(But, hey, if we want to play a blindfolded game of pin the meaning on the statistic, then I want my turn, too. Maybe Democratic academics are simply smarter than their Republican counterparts. I don't believe this, of course, but I'm always up for a little careless interpretation of somebody else's findings.)
Finally, Professor Maranto argues that the academic "monoculture" creates an "isolation from society", by which the author actually means an unwillingness to consider conservative explanations for social phenomena. He is troubled by the fact that many of his fellow social scientists disagree with his positions on welfare reform, crime control, and bureaucratic reorganization. Mainly, though, Maranto simply wants to point out that he was right and they were wrong. So much for ideological tolerance.
Maranto's article troubles me for a number of reasons. First, it is poorly argued and more than a bit solipsistic (sorry, Bob, I'm not especially interested in your personal testimony). Second, the Washington Post provides a rather large megaphone and this piece may well persuade people who don't understand academia and its culture that widespread ideological discrimination is common on college campuses, which it is not. Despite the professor's brief swipe at pseudo-intellectual hucksters like David Horowitz, Maranto has to know that his words will be catnip for the right-wing culture warriors and their target audience of gullible rubes.
Worst of all, Maranto trivializes an issue that deserves more—and more careful—attention. Many of us on the liberal side of the academy would love to see more conservatives join our ranks. We want our students exposed to a variety of perspectives, and, frankly, we enjoy the debate. The problem is not nearly so great as Maranto suggests, but a numerical imbalance between liberals and conservatives does exist on college campuses and that is certainly not a good thing.
But careless articles like this one cause liberal professors to fear, legitimately, that the critics who want to reshape the academy have their own ideological agenda and have no interest in the sort of sober reflection that most of us value.
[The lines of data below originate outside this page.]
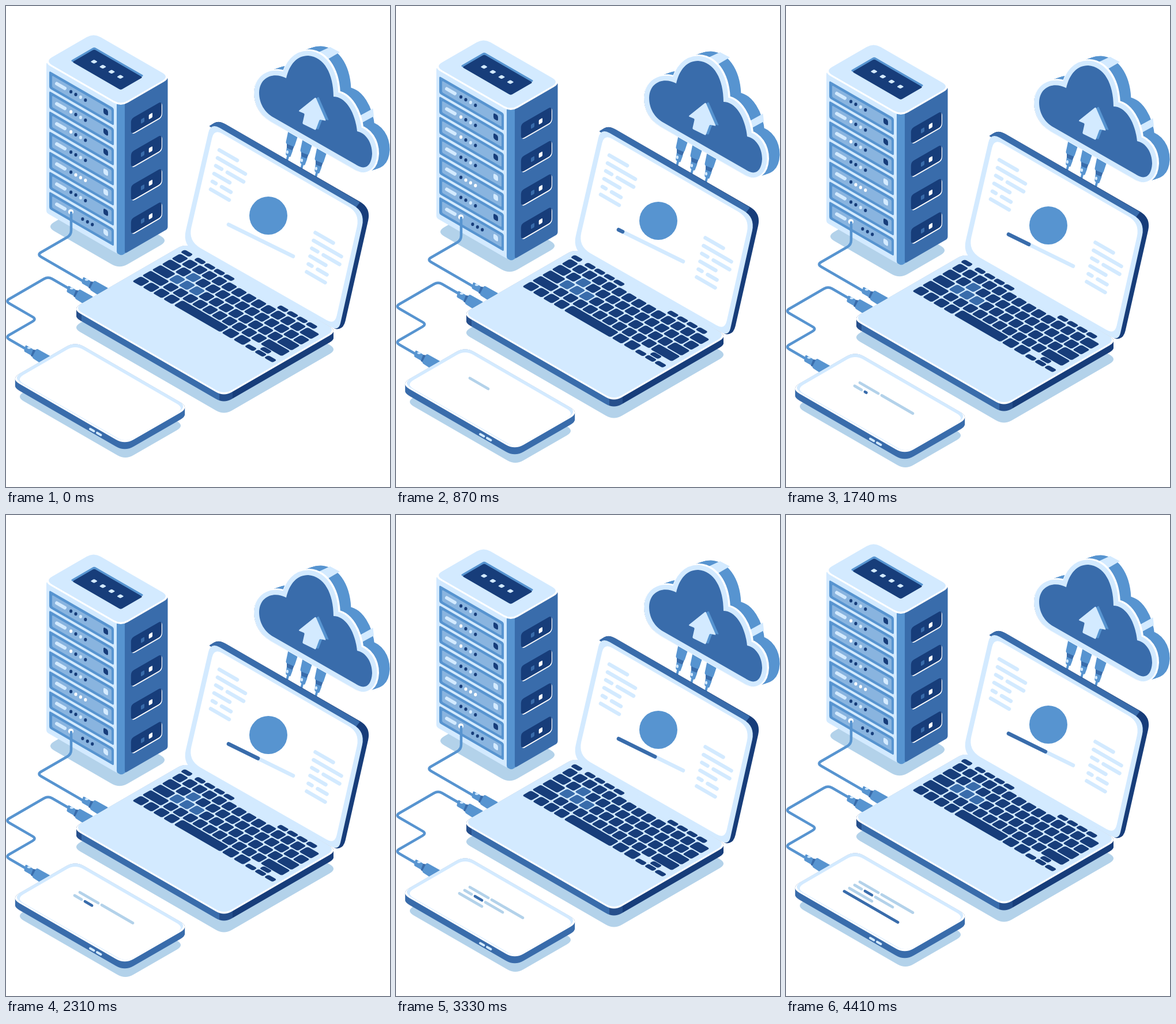
Recreate the animation shown at these times as an HTML page. Size 666 by 833 pixels, loop 4.5 s.

```html
<!DOCTYPE html>
<html lang="en">
<head>
<meta charset="utf-8">
<title>Cloud backup</title>
<style>
@property --t { syntax: "<number>"; inherits: true; initial-value: 0; }
html, body { margin: 0; width: 100%; height: 100%; overflow: hidden; background: #fff; }
svg { display: block; width: 666px; height: 833px; }
#scene { animation: bob 4.5s infinite, clock 4.5s linear infinite; }
.line { fill: none; stroke-linecap: round; stroke-linejoin: round; }
.type, .load { stroke-dasharray: 1 2; }
.type { stroke-dashoffset: calc(1.1 * (1 - clamp(0, (var(--t) - var(--start)) / 150, 1))); }
.load { stroke-dashoffset: 1.1; animation: load 4.5s linear infinite; }
@keyframes clock { from { --t: 0; } to { --t: 4500; } }
/* moves in whole pixels */
@keyframes bob {
  0% { transform: translateY(0); animation-timing-function: step-end; }
  1.333% { transform: translateY(1px); animation-timing-function: steps(19, end); }
  43.556% { transform: translateY(20px); animation-timing-function: step-end; }
  47.222% { transform: translateY(19px); animation-timing-function: steps(19, end); }
  97.889%, 100% { transform: translateY(0); }
}
@keyframes load {
  0%, 15.3% { stroke-dashoffset: 1.1; }
  15.4% { stroke-dashoffset: 1; }
  27.33% { stroke-dashoffset: .812; }
  51.33% { stroke-dashoffset: .545; }
  64.67% { stroke-dashoffset: .482; }
  75.3%, 100% { stroke-dashoffset: .429; }
}
</style>
</head>
<body>
<svg viewBox="0 0 666 833" xmlns="http://www.w3.org/2000/svg">
  <defs>
    <linearGradient id="side" gradientUnits="userSpaceOnUse" x1="121" x2="567" y1="0" y2="0">
      <stop offset=".022" stop-color="#264f8c"/><stop offset=".022" stop-color="#396cab"/>
      <stop offset=".558" stop-color="#396cab"/><stop offset=".558" stop-color="#264f8c"/>
      <stop offset=".61" stop-color="#264f8c"/><stop offset=".61" stop-color="#173d7a"/>
    </linearGradient>
    <path id="cloud" d="M486 125C492 100 505 86 524 86C552 88 568 118 568 157C590 157 606 186 609 217C624 220 635 236 635 256C634 276 624 284 611 277L464 193C448 184 439 168 439 150C440 122 465 114 486 125Z"/>
  </defs>
  <g id="scene"></g>
</svg>
<script>
const WHITE = '#fff', LIGHT = '#d3eaff', MID = '#5794d0', BLUE = '#396cab',
  DARK = '#173d7a', SHADE = '#b3d2ea', PANEL = '#89b4df', ISO = .577;
let layer = document.getElementById('scene');

function add(tag, attrs) {
  const node = document.createElementNS('http://www.w3.org/2000/svg', tag);
  for (const k in attrs) node.setAttribute(k, attrs[k]);
  layer.appendChild(node);
  return node;
}

function group(x, y, draw) {
  const parent = layer;
  layer = add('g', { transform: `translate(${x} ${y})` });
  draw();
  layer = parent;
}

function repeat(n, dx, dy, draw) {
  for (let i = 0; i < n; i++) group(i * dx, i * dy, () => draw(i));
}

// Path with rounded corners; a point may carry its own radius.
function rounded(pts, r, open = false) {
  const n = pts.length;
  const toward = (p, q, d) => {
    const k = Math.min(d / Math.hypot(q[0] - p[0], q[1] - p[1]), .5);
    return (p[0] + (q[0] - p[0]) * k) + ' ' + (p[1] + (q[1] - p[1]) * k);
  };
  return pts.map((p, i) => {
    const cmd = i ? 'L' : 'M', rad = p[2] ?? r;
    if (open && (i === 0 || i === n - 1)) return `${cmd}${p[0]} ${p[1]}`;
    return `${cmd}${toward(p, pts[(i + n - 1) % n], rad)}Q${p[0]} ${p[1]} ${toward(p, pts[(i + 1) % n], rad)}`;
  }).join('') + (open ? '' : 'Z');
}

const poly = (fill, r, pts) => add('path', { d: rounded(pts, r), fill });

// Upright parallelogram on a wall of slope s.
const slab = (fill, x, y, w, h, s, r) =>
  poly(fill, r, [[x, y], [x + w, y + w * s], [x + w, y + w * s + h], [x, y + h]]);

// Lying rectangle: top corner, reach to the right, reach to the left.
const tile = (fill, x, y, a, b, r) =>
  poly(fill, r, [[x, y], [x + a, y + a * ISO], [x + a - b, y + (a + b) * ISO], [x - b, y + b * ISO]]);

// Lit tile with a white front edge.
function lid(x, y, a, b, r) {
  tile(WHITE, x, y, a, b, r);
  tile(LIGHT, x, y, a - 3, b - 3, r);
}

const line = (stroke, width, d, cls = '') =>
  add('path', { class: 'line ' + cls, d, stroke, 'stroke-width': width, pathLength: 1 });

const isoLine = (stroke, width, x, y, len, cls) =>
  line(stroke, width, `M${x} ${y}l${len} ${len * ISO}`, cls);

const dot = (fill, cx, cy, rx, ry = rx) => add('ellipse', { cx, cy, rx, ry, fill });

// Zigzag along the isometric axes through the given x positions.
function cable(x, y, turns, first) {
  const pts = [...first, [x, y]];
  turns.forEach(to => { y += Math.abs(to - x) * ISO; x = to; pts.push([x, y]); });
  line(MID, 4.5, rounded(pts, 8, true));
}

function plug(x, y) {
  group(x, y, () => {
    poly(MID, 2, [[134, 469], [148, 477], [145, 488], [131, 480]]);
    poly(BLUE, 0, [[147, 477], [154, 478], [148, 491], [143, 488]]);
    poly(MID, 3, [[153, 475], [178, 489], [160, 501], [145, 491]]);
    dot(LIGHT, 140, 474, 3.2, 1.8);
  });
}

function server() {
  tile(SHADE, 155, 333, 127, 85, 16);
  slab(LIGHT, 70, 97, 124, 261, ISO, 4);
  poly(MID, 3, [[192, 160], [208, 160], [208, 428], [200, 432], [192, 428]]);
  slab(BLUE, 206, 166, 74.5, 263, -ISO, 4);
  lid(152, 47, 134, 87, 14);
  tile(MID, 153, 71, 86, 41, 3);
  tile(DARK, 153, 75, 84, 38, 3);
  repeat(4, 15.2, 8.75, () => tile(LIGHT, 152.7, 92.8, 6.2, 6.2, 1.5));

  const leds = ['ddld', 'wdld', 'wdld', 'ddld', 'dwww', 'ddld', ' ddd'];
  const tone = { d: DARK, l: LIGHT, w: WHITE };
  repeat(7, 0, 34.8, row => {
    slab(MID, 75, 112.5, 112, 30, ISO, 3);
    slab(PANEL, 80, 120.5, 103, 20, ISO, 2);
    isoLine(LIGHT, 6, 88, 134.5, 14);
    const x = row < 6 ? 112.6 : 124.5, y = 148.5 + (x - 112.6) * ISO;
    [...leds[row]].forEach((c, k) => c in tone && dot(tone[c], x + k * 8.4, y + k * 4.8, 2.6, 3));
    slab(row === 5 || row < 3 ? DARK : LIGHT, 169, 176, 8, 10, ISO, 3);
  });

  repeat(4, 0, 57.8, () => {
    slab(WHITE, 218, 196.5, 53, 27, -ISO, 7);
    slab(DARK, 216.8, 195.5, 53, 26.5, -ISO, 6);
    slab(BLUE, 234, 196.5, 6, 7.5, -ISO, 1.5);
    slab(WHITE, 247.7, 188.5, 6.3, 8, -ISO, 1.5);
  });
}

function cables() {
  dot(WHITE, 112.5, 356.5, 4.6);
  cable(113, 396.5, [54, 138], [[113, 358]]);
  cable(73, 468.5, [-1, 53, -1, 38], [[112, 491]]);
  plug(0, 0);
  plug(-26, 15);
  plug(-100, 118);
}

function keyboard() {
  const end = 242, pitch = 17;
  const key = (a, b, w, h = 15, fill = DARK) =>
    tile(fill, 312 + a - b, 423 + ISO * (a + b), w, h, 3.5);
  const small = (a, b) => key(a, b, 14.7, 7.5);

  small(-2, 0);
  for (let i = 0; i < 4; i++) {
    small(21 + i * 16.7, 0);
    small(164.5 + i * 16.7, 0);
    key(i * 17.8, 78, 15.5);
  }
  for (let row = 0; row < 4; row++) {
    const b = 10 + row * pitch, first = 14.5 + row * 6, count = 12 - Math.max(0, row - 1);
    let a = first + 2.5;
    key(0, b, first);
    for (let i = 0; i < count; i++, a += pitch) {
      const lit = row === 1 && i === 1 || row === 2 && i < 3;
      key(a, b, 14.8, 15, lit ? BLUE : DARK);
    }
    key(a, b, end - a);
  }
  key(72, 78, 80.5);
  key(155, 78, 17);
  key(175, 78, 17);
  for (let i = 0; i < 3; i++) small(195 + i * pitch, 86);
  small(212, 77);
}

function paragraph() {
  [[31], [48], [10, 28], [27], [6, 16], [32]].forEach((words, row) => {
    let x = 370 - row * 3, y = 249.5 + row * 13.6;
    words.forEach(len => {
      isoLine(LIGHT, 6.5, x, y, len);
      x += len + 10;
      y += (len + 10) * ISO;
    });
  });
}

function laptop() {
  const base = [312, 411, 263, 197, 16];
  group(0, 32, () => tile(SHADE, ...base));
  repeat(13, 0, 1, () => tile('url(#side)', ...base));
  lid(...base);
  keyboard();

  poly(DARK, 8, [[354, 207, 4], [369, 198, 14], [633, 350, 22], [586, 557, 12], [570, 561]]);
  poly(BLUE, 2, [[352, 208], [369, 198, 14], [614, 340], [606, 350]]);
  poly(LIGHT, 20, [[355, 202, 18], [623, 357, 24], [577, 563, 14], [306, 414, 26]]);
  poly(WHITE, 20, [[361, 213, 16], [614, 359, 24], [570, 552, 16], [316, 407, 24]]);

  paragraph();
  group(166.5, 143, paragraph);
  dot(MID, 455, 363, 33);
  const bar = 'M386 378.5L498 433.5';
  line(LIGHT, 6.5, bar);
  line(BLUE, 6.5, bar, 'load');
}

function phone() {
  const body = [120, 581, 198, 112, 18], screen = [120, 587, 190, 103, 16];
  group(0, 30, () => tile(SHADE, ...screen));
  repeat(13, 0, 1, () => tile(BLUE, ...body));
  lid(...body);
  tile(WHITE, ...screen);
  repeat(2, 12, 6.7, () => isoLine(LIGHT, 4, 146, 732.5, 6.5));

  // rows of words: [length, time it is typed]
  [
    [[32, 660], [54, 1000]],
    [[12, 1350], [12, 1700], [30, 2550]],
    [[39, 3100]],
    [[93, 3840]]
  ].forEach((words, row) => {
    let x = 128 - row * 9, y = 635.5 + row * 5.4;
    words.forEach(([len, start], i) => {
      const accent = row === 3 || row === 1 && i === 1;
      isoLine(accent ? BLUE : SHADE, 4.8, x, y, len, 'type').style.setProperty('--start', start);
      x += len + 6;
      y += (len + 6) * ISO;
    });
  });
}

function cloudCables() {
  repeat(3, 25, 14.3, () => {
    line(MID, 4, 'M490 257L486 272');
    poly(MID, 2, [[487, 244], [498, 249], [493, 262], [485, 258]]);
    poly(BLUE, 1, [[487, 237], [500, 242], [497, 250], [487, 246]]);
    poly(MID, 3, [[490, 214], [507, 223], [500, 244], [485, 238]]);
    dot(LIGHT, 488, 253, 2, 3);
  });
}

function cloud() {
  const shape = (fill, width) => add('use', {
    href: '#cloud', fill, stroke: fill, 'stroke-width': width, 'stroke-linejoin': 'round'
  });
  repeat(13, 1.8, -.62, () => shape(MID, 18));
  poly(LIGHT, 0, [[538, 82], [562, 71], [579, 80], [555, 94]]);
  poly(LIGHT, 0, [[610, 192], [636.5, 177.5], [638, 191], [614, 204]]);
  group(1.5, -.5, () => shape(WHITE, 21));
  shape(LIGHT, 17);
  shape(BLUE, 0);
  const arrow = [[537, 158], [555, 199], [544, 196.5], [537, 215], [514, 204], [518, 186.5], [507, 182]];
  group(5, -1, () => poly(MID, 2, arrow));
  poly(LIGHT, 2, arrow);
}

server();
cables();
cloudCables();
laptop();
phone();
cloud();
</script>
</body>
</html>
```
If right-wingers wish to join us as open-minded seekers of knowledge, they are more than welcome. If they want to join us as right-wingers, however, they should be stopped by all means necessary.
The conservative critics of the academy often refer to intellectual diversity when they really mean ideological diversity. Both have their place, of course, but the former already exists on every campus in the United States other than, perhaps, those institutions bankrolled by televangelists. Many of us are prepared to embrace the latter, but not if it means allowing culture warriors to set up shop in our halls.